ENTRIES PROVIDED below:
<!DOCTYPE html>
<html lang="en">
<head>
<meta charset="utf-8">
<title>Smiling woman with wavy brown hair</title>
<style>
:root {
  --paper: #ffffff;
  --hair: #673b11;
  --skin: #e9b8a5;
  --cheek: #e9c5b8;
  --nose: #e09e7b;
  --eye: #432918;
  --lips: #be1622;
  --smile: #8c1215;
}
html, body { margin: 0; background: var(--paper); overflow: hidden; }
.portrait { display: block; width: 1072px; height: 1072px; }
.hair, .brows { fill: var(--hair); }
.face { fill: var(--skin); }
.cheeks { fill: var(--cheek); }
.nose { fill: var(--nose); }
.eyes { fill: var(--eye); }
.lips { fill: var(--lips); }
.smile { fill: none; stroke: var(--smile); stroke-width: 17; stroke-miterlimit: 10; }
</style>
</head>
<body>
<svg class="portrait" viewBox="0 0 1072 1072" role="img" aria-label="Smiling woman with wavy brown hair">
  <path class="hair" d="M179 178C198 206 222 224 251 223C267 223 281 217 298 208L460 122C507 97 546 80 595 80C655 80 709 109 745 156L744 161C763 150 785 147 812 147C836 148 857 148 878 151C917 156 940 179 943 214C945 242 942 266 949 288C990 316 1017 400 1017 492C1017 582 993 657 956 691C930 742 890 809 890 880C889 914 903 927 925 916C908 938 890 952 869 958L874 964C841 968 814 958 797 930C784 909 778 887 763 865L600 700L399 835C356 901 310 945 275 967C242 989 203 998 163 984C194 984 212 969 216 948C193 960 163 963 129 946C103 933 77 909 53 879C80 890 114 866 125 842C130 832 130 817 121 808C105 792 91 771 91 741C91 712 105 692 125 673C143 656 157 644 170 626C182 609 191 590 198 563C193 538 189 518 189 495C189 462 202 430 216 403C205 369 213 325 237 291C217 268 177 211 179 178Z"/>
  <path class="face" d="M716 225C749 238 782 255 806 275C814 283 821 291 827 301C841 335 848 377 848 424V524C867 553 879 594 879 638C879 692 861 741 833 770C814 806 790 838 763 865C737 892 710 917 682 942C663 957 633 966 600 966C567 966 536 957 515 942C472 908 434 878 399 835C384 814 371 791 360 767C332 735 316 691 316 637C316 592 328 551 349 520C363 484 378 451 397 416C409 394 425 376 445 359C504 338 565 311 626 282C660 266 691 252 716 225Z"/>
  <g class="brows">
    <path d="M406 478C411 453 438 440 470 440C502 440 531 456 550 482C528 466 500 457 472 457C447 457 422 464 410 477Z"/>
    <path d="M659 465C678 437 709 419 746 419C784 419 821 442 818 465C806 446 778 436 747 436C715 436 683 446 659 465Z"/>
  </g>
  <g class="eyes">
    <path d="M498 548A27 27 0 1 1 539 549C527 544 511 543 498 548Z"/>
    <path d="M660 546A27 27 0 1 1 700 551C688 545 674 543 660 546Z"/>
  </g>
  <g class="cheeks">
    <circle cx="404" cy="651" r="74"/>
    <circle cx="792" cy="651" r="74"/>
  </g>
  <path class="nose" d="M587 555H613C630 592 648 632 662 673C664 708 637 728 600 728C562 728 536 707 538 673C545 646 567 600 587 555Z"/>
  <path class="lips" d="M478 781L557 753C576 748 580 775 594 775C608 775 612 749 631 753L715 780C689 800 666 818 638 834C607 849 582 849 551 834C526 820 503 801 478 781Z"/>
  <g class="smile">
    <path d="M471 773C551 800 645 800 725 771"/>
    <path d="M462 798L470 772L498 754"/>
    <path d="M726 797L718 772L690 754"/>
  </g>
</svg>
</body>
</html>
End of ENTRIES PROVIDED.
▸ **EXERCISE DESCRIPTION**: Reproduce all of the entries verbatim.

▸ **YOUR RESPONSE**:
<!DOCTYPE html>
<html lang="en">
<head>
<meta charset="utf-8">
<title>Smiling woman with wavy brown hair</title>
<style>
:root {
  --paper: #ffffff;
  --hair: #673b11;
  --skin: #e9b8a5;
  --cheek: #e9c5b8;
  --nose: #e09e7b;
  --eye: #432918;
  --lips: #be1622;
  --smile: #8c1215;
}
html, body { margin: 0; background: var(--paper); overflow: hidden; }
.portrait { display: block; width: 1072px; height: 1072px; }
.hair, .brows { fill: var(--hair); }
.face { fill: var(--skin); }
.cheeks { fill: var(--cheek); }
.nose { fill: var(--nose); }
.eyes { fill: var(--eye); }
.lips { fill: var(--lips); }
.smile { fill: none; stroke: var(--smile); stroke-width: 17; stroke-miterlimit: 10; }
</style>
</head>
<body>
<svg class="portrait" viewBox="0 0 1072 1072" role="img" aria-label="Smiling woman with wavy brown hair">
  <path class="hair" d="M179 178C198 206 222 224 251 223C267 223 281 217 298 208L460 122C507 97 546 80 595 80C655 80 709 109 745 156L744 161C763 150 785 147 812 147C836 148 857 148 878 151C917 156 940 179 943 214C945 242 942 266 949 288C990 316 1017 400 1017 492C1017 582 993 657 956 691C930 742 890 809 890 880C889 914 903 927 925 916C908 938 890 952 869 958L874 964C841 968 814 958 797 930C784 909 778 887 763 865L600 700L399 835C356 901 310 945 275 967C242 989 203 998 163 984C194 984 212 969 216 948C193 960 163 963 129 946C103 933 77 909 53 879C80 890 114 866 125 842C130 832 130 817 121 808C105 792 91 771 91 741C91 712 105 692 125 673C143 656 157 644 170 626C182 609 191 590 198 563C193 538 189 518 189 495C189 462 202 430 216 403C205 369 213 325 237 291C217 268 177 211 179 178Z"/>
  <path class="face" d="M716 225C749 238 782 255 806 275C814 283 821 291 827 301C841 335 848 377 848 424V524C867 553 879 594 879 638C879 692 861 741 833 770C814 806 790 838 763 865C737 892 710 917 682 942C663 957 633 966 600 966C567 966 536 957 515 942C472 908 434 878 399 835C384 814 371 791 360 767C332 735 316 691 316 637C316 592 328 551 349 520C363 484 378 451 397 416C409 394 425 376 445 359C504 338 565 311 626 282C660 266 691 252 716 225Z"/>
  <g class="brows">
    <path d="M406 478C411 453 438 440 470 440C502 440 531 456 550 482C528 466 500 457 472 457C447 457 422 464 410 477Z"/>
    <path d="M659 465C678 437 709 419 746 419C784 419 821 442 818 465C806 446 778 436 747 436C715 436 683 446 659 465Z"/>
  </g>
  <g class="eyes">
    <path d="M498 548A27 27 0 1 1 539 549C527 544 511 543 498 548Z"/>
    <path d="M660 546A27 27 0 1 1 700 551C688 545 674 543 660 546Z"/>
  </g>
  <g class="cheeks">
    <circle cx="404" cy="651" r="74"/>
    <circle cx="792" cy="651" r="74"/>
  </g>
  <path class="nose" d="M587 555H613C630 592 648 632 662 673C664 708 637 728 600 728C562 728 536 707 538 673C545 646 567 600 587 555Z"/>
  <path class="lips" d="M478 781L557 753C576 748 580 775 594 775C608 775 612 749 631 753L715 780C689 800 666 818 638 834C607 849 582 849 551 834C526 820 503 801 478 781Z"/>
  <g class="smile">
    <path d="M471 773C551 800 645 800 725 771"/>
    <path d="M462 798L470 772L498 754"/>
    <path d="M726 797L718 772L690 754"/>
  </g>
</svg>
</body>
</html>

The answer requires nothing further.